# [Description of the task]
Only the number is wanted: state how many lines of the data below contain the word "streaks".

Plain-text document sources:
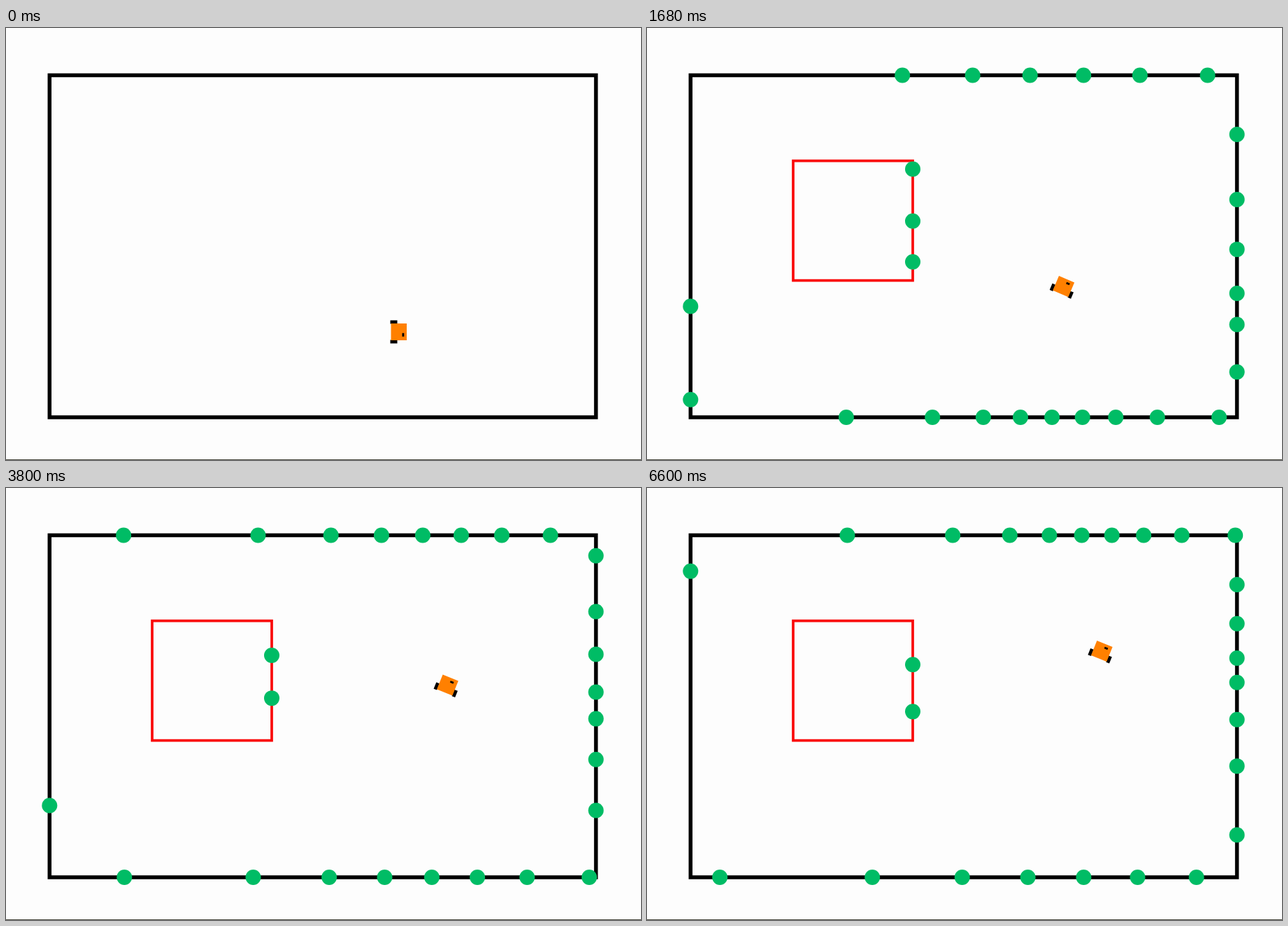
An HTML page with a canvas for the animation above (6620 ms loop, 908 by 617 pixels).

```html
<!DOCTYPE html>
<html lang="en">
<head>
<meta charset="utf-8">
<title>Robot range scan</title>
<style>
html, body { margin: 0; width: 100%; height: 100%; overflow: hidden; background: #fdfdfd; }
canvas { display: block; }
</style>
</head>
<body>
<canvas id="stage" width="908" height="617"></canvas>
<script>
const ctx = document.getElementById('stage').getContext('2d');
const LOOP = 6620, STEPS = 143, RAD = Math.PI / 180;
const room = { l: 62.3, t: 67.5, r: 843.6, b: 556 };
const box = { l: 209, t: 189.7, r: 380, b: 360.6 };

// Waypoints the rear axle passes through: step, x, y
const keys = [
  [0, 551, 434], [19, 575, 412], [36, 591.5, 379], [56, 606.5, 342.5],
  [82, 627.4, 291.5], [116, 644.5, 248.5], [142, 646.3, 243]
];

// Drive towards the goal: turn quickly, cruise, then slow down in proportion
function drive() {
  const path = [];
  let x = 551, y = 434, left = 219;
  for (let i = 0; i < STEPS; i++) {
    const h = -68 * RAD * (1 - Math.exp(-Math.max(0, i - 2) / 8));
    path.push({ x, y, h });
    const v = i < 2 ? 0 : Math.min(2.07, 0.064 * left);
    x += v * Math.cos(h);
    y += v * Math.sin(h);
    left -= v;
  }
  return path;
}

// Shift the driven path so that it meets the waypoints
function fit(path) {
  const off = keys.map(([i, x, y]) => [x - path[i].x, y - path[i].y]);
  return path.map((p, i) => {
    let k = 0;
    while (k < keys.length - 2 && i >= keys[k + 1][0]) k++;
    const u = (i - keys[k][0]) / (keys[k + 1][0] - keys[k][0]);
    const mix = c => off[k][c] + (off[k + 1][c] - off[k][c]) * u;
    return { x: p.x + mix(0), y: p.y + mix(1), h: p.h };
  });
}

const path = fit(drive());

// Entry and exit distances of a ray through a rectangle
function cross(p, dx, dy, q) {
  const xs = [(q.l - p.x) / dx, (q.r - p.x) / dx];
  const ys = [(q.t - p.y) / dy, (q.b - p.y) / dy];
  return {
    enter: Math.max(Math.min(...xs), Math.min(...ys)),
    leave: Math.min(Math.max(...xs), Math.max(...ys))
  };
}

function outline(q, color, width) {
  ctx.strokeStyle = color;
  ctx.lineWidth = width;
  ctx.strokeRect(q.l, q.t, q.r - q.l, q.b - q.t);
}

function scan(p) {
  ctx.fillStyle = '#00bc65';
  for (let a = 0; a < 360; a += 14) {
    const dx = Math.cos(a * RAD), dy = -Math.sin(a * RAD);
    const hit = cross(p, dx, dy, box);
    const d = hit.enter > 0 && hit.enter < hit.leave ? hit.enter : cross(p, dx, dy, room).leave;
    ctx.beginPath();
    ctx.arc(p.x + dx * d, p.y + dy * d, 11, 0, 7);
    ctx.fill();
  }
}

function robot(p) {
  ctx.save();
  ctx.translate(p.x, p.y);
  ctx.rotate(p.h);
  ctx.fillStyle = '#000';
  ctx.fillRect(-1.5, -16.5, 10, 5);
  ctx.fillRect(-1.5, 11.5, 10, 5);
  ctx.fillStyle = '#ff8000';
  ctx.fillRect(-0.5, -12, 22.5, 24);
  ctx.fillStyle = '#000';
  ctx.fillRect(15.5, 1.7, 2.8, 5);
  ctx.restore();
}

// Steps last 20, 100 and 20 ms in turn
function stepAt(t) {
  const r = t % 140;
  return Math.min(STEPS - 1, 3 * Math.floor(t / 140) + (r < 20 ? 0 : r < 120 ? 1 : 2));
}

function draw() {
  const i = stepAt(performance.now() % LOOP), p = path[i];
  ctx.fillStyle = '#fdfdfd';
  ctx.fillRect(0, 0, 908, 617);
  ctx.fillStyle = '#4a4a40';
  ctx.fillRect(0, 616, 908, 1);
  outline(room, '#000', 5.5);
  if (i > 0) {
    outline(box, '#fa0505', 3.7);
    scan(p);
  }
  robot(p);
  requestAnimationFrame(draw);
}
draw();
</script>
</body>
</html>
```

--

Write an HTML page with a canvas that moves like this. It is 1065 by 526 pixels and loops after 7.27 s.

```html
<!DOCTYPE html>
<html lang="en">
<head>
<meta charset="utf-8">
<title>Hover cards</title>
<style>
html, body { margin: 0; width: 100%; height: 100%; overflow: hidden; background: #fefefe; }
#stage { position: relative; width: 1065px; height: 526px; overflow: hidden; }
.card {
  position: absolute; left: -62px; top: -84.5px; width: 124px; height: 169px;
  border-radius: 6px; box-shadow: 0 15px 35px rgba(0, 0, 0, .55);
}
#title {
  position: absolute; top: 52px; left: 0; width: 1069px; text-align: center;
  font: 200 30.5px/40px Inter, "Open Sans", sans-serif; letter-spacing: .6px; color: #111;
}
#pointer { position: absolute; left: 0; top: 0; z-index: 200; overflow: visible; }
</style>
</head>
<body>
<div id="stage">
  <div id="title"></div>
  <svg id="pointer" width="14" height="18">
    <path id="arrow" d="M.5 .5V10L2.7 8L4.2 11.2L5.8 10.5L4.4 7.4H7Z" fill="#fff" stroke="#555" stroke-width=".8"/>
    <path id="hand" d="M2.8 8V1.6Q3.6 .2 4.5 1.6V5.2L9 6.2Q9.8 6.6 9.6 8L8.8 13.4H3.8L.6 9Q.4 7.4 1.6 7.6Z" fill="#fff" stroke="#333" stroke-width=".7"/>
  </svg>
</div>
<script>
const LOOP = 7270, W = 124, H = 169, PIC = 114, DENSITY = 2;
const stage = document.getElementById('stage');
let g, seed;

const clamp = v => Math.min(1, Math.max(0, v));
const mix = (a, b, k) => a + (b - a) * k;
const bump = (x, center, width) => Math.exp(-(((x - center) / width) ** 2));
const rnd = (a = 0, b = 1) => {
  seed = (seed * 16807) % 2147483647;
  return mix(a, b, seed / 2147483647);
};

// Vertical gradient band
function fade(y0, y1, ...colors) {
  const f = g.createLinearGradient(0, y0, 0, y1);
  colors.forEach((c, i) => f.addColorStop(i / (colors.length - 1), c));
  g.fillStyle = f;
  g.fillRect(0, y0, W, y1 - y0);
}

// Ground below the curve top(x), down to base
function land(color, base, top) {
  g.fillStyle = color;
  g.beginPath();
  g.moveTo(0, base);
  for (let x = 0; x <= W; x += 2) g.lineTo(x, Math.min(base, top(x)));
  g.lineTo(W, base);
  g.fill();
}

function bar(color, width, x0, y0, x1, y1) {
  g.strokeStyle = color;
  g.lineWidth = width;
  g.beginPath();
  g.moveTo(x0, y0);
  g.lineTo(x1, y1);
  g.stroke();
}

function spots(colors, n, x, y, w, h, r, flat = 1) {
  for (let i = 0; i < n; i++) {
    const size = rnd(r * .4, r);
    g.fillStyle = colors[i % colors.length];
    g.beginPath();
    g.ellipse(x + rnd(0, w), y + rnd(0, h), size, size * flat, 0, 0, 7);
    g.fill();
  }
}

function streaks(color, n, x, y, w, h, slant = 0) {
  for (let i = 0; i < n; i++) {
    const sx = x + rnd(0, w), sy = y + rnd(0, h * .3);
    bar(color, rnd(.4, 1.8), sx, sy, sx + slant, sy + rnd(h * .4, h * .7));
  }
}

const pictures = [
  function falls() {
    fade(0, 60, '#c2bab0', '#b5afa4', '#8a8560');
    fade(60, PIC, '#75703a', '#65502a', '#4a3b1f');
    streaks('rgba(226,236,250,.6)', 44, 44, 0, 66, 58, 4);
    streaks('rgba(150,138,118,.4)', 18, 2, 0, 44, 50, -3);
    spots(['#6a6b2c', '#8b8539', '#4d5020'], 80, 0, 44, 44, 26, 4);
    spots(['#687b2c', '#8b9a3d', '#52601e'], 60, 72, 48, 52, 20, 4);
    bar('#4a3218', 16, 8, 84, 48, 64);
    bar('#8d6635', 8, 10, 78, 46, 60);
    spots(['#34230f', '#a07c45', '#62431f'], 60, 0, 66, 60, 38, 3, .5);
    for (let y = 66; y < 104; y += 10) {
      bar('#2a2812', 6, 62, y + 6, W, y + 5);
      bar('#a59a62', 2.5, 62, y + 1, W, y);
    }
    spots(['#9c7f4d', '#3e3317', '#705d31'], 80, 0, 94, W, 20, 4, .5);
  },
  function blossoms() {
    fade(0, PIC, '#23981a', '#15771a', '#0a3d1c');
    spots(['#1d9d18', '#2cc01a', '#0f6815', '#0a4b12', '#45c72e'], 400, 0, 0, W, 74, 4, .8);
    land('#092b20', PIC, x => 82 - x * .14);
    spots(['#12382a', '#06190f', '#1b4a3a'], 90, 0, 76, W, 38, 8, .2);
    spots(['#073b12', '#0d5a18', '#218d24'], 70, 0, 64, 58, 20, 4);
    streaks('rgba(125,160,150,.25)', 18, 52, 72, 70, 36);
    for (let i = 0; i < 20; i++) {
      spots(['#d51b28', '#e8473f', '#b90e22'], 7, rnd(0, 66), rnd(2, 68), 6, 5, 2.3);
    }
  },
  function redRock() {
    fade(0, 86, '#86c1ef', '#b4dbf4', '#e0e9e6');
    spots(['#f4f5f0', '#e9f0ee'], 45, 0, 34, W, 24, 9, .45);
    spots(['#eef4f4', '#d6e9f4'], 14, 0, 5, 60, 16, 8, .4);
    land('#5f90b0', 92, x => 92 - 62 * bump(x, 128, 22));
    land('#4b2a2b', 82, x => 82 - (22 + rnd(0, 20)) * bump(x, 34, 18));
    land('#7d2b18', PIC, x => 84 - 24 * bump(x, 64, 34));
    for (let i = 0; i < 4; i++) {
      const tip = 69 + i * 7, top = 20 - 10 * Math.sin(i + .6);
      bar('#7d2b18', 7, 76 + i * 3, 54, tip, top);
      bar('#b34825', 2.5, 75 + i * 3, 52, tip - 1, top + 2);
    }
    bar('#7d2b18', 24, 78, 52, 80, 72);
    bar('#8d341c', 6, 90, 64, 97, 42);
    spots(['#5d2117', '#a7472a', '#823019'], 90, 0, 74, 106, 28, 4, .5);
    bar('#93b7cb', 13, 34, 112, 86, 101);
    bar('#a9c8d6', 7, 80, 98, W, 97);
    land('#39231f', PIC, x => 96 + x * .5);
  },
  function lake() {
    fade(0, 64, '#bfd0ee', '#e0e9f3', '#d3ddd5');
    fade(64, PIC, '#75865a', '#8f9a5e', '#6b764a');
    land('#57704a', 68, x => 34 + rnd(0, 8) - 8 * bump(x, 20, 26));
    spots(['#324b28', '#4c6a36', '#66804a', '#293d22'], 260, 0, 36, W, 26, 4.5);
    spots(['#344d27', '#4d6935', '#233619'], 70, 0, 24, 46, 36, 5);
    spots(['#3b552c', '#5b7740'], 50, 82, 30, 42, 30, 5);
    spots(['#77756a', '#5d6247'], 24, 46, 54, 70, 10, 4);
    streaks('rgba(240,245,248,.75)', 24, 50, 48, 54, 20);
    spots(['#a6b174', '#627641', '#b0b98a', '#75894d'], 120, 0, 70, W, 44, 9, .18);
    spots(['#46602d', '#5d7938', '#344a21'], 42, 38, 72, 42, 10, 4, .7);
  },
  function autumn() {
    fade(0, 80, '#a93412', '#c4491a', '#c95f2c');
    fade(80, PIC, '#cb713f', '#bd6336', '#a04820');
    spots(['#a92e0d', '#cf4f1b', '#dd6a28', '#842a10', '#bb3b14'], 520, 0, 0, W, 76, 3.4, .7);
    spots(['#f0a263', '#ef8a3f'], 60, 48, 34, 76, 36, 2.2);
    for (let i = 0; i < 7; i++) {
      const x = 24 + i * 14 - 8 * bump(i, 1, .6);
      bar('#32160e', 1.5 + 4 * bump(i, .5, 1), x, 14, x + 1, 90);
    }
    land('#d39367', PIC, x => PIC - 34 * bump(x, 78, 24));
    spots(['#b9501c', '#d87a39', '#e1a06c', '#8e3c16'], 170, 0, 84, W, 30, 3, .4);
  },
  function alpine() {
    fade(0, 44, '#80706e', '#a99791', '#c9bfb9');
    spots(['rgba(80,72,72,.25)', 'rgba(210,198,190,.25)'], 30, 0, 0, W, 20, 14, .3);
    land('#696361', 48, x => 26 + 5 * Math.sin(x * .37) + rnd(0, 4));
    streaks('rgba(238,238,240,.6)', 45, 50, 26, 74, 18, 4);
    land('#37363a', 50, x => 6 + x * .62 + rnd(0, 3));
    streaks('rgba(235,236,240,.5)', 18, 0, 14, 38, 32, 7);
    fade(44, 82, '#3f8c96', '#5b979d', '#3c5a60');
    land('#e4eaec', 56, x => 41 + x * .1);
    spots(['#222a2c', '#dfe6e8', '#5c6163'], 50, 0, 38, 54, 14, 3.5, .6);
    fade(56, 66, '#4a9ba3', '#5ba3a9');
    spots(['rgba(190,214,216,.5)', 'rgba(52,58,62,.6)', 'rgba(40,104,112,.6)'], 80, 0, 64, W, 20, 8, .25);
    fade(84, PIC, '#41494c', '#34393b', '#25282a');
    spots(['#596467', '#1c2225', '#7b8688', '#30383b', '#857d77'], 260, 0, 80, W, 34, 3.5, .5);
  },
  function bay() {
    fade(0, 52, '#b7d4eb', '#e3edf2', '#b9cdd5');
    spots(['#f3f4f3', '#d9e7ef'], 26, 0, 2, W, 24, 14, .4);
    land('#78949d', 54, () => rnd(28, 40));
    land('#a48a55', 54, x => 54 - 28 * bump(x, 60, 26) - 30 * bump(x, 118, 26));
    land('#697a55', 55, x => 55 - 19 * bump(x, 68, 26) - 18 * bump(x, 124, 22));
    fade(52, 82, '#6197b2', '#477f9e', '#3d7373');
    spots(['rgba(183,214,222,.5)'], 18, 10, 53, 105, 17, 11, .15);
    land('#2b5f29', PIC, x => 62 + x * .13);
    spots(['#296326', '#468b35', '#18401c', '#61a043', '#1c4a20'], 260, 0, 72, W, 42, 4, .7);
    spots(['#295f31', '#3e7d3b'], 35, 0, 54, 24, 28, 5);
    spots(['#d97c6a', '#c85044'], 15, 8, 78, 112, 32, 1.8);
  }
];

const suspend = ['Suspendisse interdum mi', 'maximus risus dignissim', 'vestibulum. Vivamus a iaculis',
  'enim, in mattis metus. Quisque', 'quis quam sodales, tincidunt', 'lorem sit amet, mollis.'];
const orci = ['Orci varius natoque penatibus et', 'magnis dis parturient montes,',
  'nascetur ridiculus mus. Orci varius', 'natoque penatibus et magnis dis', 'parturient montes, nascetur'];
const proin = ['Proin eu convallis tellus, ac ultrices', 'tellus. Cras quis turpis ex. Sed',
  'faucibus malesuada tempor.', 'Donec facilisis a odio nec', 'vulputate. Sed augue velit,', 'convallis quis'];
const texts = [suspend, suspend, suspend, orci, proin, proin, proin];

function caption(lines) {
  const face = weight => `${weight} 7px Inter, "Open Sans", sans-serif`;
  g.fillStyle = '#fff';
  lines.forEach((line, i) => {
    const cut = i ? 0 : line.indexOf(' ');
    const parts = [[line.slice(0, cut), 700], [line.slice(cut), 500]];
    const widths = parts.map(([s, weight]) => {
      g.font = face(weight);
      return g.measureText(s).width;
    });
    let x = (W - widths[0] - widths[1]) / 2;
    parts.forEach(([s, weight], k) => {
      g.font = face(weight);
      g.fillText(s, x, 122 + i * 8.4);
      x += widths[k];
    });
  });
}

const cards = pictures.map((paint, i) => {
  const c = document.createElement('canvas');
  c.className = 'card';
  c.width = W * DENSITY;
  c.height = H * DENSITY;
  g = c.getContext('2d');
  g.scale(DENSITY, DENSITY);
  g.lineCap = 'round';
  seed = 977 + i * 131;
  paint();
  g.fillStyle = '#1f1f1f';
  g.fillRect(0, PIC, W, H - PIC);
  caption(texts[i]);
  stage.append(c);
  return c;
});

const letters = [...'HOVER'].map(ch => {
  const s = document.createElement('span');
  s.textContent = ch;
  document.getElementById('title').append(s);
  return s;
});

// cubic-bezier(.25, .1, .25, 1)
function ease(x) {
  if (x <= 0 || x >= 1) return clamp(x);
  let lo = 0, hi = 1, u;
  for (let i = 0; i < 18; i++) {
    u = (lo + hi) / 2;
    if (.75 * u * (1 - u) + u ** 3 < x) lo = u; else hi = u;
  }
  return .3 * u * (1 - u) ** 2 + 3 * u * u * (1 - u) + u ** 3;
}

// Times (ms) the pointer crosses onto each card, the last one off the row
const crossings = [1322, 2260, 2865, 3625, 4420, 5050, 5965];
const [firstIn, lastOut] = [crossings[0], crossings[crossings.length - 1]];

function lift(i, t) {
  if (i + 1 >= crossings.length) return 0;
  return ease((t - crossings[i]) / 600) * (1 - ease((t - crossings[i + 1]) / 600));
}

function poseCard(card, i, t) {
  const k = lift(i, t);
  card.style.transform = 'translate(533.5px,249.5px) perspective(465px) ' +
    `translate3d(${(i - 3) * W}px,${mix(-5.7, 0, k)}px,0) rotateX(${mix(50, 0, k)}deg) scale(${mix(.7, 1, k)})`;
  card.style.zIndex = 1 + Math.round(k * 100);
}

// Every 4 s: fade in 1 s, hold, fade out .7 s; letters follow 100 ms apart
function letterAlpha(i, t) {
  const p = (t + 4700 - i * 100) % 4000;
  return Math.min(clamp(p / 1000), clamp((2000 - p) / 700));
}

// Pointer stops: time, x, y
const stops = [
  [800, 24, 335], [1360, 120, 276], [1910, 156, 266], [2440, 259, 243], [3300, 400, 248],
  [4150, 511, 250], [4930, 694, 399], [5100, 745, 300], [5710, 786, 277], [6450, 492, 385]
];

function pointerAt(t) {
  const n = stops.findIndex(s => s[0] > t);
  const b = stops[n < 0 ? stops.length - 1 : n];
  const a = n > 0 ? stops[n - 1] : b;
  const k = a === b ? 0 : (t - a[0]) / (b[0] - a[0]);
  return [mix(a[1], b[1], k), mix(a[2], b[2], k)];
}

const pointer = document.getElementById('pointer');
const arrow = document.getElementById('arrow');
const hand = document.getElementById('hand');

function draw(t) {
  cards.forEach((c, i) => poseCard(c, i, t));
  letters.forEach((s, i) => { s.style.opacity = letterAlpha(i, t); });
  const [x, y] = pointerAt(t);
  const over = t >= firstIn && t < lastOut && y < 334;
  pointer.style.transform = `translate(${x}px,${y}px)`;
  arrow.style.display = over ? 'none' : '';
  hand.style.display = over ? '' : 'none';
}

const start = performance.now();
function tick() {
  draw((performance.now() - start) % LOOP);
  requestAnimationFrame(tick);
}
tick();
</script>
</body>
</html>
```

# [Answer to the exercise]
7